Data extract: Begin
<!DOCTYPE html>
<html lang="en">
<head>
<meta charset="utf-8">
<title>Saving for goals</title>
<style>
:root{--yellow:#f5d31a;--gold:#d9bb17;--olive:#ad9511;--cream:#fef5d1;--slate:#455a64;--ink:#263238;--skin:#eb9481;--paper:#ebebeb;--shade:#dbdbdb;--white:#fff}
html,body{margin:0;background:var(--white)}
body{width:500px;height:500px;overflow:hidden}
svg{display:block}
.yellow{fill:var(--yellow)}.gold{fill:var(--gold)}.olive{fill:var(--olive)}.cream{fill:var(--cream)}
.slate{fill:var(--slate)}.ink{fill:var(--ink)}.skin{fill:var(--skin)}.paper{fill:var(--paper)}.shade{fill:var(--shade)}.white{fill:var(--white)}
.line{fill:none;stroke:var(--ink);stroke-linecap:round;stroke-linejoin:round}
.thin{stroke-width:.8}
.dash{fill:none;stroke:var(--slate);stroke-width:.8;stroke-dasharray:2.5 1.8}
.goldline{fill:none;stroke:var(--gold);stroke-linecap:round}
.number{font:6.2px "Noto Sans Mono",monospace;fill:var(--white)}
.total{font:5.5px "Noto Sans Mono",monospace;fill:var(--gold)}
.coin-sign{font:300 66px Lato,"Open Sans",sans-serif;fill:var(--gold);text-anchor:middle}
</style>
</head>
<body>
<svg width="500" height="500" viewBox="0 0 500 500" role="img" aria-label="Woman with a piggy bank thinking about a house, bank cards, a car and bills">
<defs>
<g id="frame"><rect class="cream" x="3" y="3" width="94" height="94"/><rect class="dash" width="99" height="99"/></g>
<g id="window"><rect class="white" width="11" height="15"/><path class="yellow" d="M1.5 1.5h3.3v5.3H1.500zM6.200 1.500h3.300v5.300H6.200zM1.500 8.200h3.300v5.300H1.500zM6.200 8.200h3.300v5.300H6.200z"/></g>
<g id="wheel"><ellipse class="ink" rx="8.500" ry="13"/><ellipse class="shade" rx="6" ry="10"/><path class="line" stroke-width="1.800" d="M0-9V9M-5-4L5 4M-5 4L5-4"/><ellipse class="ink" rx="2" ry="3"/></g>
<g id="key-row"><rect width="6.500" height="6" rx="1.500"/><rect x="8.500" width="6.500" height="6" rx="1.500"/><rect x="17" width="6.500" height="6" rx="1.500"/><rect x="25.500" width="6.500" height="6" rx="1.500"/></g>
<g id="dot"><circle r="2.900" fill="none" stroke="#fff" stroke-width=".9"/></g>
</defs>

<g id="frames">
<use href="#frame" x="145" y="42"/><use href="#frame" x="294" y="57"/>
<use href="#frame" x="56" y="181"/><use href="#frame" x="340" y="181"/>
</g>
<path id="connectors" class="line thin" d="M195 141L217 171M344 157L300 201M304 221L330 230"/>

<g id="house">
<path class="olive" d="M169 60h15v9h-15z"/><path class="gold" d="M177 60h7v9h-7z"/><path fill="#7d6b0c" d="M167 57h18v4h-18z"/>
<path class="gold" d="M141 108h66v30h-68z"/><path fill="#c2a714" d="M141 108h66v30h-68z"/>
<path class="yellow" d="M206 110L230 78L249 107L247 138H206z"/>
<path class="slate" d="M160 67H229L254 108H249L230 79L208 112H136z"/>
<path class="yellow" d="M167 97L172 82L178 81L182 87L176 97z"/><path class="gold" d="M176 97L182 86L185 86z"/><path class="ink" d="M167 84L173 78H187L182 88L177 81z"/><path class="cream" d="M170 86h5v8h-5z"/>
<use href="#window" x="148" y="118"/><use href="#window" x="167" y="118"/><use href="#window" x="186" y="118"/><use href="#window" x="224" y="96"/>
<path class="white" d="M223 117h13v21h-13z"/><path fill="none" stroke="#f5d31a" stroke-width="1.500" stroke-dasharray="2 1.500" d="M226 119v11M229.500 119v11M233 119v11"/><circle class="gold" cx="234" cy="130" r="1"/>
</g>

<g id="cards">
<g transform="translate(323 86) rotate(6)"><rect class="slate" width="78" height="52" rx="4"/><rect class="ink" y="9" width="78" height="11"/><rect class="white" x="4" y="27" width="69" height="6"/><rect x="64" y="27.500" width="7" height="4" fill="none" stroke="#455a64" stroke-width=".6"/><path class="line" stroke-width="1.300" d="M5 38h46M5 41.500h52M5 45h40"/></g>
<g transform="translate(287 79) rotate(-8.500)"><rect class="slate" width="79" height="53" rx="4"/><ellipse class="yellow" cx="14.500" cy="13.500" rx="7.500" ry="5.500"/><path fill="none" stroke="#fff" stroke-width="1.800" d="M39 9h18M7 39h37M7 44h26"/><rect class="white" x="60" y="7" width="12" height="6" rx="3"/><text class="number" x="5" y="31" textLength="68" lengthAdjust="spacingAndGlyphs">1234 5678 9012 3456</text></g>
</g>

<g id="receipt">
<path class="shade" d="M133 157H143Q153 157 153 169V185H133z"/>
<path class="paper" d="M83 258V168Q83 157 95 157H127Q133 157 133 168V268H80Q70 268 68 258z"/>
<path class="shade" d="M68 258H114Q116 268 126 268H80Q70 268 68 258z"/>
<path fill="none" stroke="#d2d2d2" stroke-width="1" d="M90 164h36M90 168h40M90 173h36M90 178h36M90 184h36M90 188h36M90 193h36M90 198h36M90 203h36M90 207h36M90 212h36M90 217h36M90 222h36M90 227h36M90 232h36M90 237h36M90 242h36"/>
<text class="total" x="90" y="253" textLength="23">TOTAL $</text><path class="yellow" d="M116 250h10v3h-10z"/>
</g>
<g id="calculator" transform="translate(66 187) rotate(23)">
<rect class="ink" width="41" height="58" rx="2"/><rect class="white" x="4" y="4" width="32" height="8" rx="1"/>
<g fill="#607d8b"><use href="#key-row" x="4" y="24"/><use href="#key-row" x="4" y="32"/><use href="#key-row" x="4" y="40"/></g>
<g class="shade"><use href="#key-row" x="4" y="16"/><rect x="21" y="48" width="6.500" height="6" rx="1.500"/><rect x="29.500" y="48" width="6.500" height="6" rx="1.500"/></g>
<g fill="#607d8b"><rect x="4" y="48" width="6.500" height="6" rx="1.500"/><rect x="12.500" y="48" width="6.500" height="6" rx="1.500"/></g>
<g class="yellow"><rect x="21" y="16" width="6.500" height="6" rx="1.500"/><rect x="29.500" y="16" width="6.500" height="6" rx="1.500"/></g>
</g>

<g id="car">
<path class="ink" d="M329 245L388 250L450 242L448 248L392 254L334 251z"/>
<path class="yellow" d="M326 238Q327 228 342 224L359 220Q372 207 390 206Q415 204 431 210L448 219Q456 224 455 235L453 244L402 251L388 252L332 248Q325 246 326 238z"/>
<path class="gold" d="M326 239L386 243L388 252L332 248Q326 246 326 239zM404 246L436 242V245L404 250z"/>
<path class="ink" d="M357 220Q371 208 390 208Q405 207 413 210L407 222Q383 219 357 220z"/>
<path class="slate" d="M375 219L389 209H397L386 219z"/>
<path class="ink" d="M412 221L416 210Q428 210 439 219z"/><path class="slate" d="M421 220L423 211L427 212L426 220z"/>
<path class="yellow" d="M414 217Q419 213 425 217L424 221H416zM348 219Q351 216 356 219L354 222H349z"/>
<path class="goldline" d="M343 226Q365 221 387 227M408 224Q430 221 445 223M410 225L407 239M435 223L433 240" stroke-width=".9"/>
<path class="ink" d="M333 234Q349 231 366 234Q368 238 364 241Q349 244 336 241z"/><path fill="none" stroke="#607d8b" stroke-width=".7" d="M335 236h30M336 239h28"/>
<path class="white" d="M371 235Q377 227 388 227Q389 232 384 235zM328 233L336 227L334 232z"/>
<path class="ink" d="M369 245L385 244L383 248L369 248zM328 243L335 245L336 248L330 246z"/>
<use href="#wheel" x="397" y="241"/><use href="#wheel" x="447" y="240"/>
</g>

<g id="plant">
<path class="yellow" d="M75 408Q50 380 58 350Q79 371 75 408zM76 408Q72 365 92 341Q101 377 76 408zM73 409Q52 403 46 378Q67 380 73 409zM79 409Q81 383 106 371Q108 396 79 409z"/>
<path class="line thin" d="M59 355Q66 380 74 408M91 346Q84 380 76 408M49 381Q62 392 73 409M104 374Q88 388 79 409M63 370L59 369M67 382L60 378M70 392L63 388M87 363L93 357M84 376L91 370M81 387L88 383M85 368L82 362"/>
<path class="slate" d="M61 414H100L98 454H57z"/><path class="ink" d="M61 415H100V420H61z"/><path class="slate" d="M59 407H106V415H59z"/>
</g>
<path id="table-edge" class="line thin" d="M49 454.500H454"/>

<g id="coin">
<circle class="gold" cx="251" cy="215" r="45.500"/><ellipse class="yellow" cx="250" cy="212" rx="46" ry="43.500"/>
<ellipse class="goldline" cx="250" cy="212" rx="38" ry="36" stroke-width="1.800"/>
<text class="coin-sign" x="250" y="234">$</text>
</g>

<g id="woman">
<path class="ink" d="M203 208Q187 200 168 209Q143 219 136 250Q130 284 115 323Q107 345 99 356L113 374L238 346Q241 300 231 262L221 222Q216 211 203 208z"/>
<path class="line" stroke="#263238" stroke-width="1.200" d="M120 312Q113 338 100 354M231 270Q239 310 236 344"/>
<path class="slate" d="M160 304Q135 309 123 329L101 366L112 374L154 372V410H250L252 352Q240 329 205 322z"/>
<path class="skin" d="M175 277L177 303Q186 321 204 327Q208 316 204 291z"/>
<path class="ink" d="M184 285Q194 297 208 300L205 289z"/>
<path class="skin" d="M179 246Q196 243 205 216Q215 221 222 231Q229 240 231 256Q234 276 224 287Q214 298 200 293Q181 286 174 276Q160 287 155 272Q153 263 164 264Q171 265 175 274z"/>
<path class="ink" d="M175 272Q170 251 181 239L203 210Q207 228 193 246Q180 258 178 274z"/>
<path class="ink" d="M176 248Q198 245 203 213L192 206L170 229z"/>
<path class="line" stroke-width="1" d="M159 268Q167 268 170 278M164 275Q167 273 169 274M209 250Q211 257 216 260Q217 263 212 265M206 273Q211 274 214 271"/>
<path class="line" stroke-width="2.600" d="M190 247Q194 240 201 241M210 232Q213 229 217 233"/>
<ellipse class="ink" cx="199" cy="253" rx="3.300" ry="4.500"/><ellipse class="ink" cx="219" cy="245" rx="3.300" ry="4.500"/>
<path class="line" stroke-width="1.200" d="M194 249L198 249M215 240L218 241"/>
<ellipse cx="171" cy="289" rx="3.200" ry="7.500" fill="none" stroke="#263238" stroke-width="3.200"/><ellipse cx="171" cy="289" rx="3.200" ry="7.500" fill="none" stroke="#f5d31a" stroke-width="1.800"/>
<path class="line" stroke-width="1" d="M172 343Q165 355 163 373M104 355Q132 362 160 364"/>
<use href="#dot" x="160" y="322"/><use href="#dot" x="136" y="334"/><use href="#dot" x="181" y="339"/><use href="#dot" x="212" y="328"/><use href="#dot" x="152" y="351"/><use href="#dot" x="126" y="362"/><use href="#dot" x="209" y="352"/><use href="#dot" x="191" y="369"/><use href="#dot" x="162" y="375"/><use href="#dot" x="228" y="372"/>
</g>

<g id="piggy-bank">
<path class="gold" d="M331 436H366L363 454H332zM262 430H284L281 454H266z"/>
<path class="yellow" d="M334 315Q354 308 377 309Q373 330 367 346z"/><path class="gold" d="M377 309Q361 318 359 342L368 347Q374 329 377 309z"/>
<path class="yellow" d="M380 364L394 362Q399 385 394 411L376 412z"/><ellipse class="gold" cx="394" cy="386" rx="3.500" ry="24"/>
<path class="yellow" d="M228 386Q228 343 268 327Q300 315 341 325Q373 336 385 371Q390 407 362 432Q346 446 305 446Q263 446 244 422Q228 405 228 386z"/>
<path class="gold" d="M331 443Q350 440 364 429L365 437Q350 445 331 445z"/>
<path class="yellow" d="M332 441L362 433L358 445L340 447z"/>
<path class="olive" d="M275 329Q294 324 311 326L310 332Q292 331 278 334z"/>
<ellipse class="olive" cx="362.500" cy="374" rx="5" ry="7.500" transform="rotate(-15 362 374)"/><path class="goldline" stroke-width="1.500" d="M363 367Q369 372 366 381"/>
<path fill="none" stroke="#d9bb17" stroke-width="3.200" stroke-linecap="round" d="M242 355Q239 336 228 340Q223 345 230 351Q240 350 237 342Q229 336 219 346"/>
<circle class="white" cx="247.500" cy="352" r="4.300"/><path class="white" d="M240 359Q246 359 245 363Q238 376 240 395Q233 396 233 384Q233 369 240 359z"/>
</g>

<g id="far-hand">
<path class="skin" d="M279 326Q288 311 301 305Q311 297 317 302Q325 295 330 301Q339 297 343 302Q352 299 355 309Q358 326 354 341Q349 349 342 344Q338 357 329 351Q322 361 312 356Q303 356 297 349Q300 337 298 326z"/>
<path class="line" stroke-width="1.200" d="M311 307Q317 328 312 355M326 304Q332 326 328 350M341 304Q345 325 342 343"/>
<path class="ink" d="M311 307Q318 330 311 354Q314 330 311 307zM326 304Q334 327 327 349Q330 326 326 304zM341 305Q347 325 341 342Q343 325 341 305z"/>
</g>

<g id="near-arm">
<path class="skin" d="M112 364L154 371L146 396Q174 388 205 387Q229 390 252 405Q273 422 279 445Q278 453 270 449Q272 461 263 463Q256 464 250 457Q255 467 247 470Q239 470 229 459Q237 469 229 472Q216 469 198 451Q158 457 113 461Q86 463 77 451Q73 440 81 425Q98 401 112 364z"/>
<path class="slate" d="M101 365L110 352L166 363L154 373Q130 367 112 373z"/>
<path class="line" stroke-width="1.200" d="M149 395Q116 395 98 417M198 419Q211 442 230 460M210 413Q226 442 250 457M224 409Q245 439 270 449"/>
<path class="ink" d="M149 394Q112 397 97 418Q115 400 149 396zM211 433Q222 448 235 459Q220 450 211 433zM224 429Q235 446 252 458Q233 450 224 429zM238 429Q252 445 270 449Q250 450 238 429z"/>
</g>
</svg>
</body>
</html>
Data extract: End
§ **Work instructions**:
Please copy each line of the entries in which the word "goldline" shows up.

§ **Exercise response**:
.goldline{fill:none;stroke:var(--gold);stroke-linecap:round}
<path class="goldline" d="M343 226Q365 221 387 227M408 224Q430 221 445 223M410 225L407 239M435 223L433 240" stroke-width=".9"/>
<ellipse class="goldline" cx="250" cy="212" rx="38" ry="36" stroke-width="1.800"/>
<ellipse class="olive" cx="362.500" cy="374" rx="5" ry="7.500" transform="rotate(-15 362 374)"/><path class="goldline" stroke-width="1.500" d="M363 367Q369 372 366 381"/>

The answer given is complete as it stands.